▶ **What to do**:
Please copy out each line of the listing that contains the word "TRAIL".
##### Records provided #####
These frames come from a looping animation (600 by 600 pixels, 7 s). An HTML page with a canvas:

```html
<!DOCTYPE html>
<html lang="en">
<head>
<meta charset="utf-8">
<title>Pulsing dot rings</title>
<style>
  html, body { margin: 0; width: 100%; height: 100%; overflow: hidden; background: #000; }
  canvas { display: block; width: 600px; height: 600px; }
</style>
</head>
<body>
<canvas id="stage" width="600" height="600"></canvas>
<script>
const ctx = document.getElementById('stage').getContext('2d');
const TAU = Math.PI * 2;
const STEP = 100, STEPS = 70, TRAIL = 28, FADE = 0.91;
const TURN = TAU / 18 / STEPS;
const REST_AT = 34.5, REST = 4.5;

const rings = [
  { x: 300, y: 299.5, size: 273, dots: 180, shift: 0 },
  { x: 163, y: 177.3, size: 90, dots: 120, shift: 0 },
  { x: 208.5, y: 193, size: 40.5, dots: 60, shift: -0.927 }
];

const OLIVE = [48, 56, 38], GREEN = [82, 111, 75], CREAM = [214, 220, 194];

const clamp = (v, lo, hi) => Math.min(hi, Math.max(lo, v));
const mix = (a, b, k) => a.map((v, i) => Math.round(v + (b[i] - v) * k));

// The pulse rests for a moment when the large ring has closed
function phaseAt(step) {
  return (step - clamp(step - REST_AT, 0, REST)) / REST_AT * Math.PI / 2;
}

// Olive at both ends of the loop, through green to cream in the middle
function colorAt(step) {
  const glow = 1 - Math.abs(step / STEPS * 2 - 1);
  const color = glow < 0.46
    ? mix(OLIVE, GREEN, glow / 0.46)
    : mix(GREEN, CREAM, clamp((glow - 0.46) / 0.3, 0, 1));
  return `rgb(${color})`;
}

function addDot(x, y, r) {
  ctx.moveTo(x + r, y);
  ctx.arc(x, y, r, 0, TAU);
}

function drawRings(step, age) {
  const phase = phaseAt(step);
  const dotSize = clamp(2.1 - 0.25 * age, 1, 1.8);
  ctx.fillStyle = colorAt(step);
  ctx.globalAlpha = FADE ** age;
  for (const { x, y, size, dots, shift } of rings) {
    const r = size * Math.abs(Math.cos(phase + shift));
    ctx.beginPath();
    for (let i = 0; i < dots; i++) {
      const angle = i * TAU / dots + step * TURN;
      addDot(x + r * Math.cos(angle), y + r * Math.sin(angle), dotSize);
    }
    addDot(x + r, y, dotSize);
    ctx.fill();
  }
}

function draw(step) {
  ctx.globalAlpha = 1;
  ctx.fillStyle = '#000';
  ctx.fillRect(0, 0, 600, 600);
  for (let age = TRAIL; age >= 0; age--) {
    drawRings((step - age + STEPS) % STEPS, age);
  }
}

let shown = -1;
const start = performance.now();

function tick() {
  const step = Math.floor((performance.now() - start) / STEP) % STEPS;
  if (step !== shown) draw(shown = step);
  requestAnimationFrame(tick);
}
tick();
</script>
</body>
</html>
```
#####
▶ **Reply**:
const STEP = 100, STEPS = 70, TRAIL = 28, FADE = 0.91;
  for (let age = TRAIL; age >= 0; age--) {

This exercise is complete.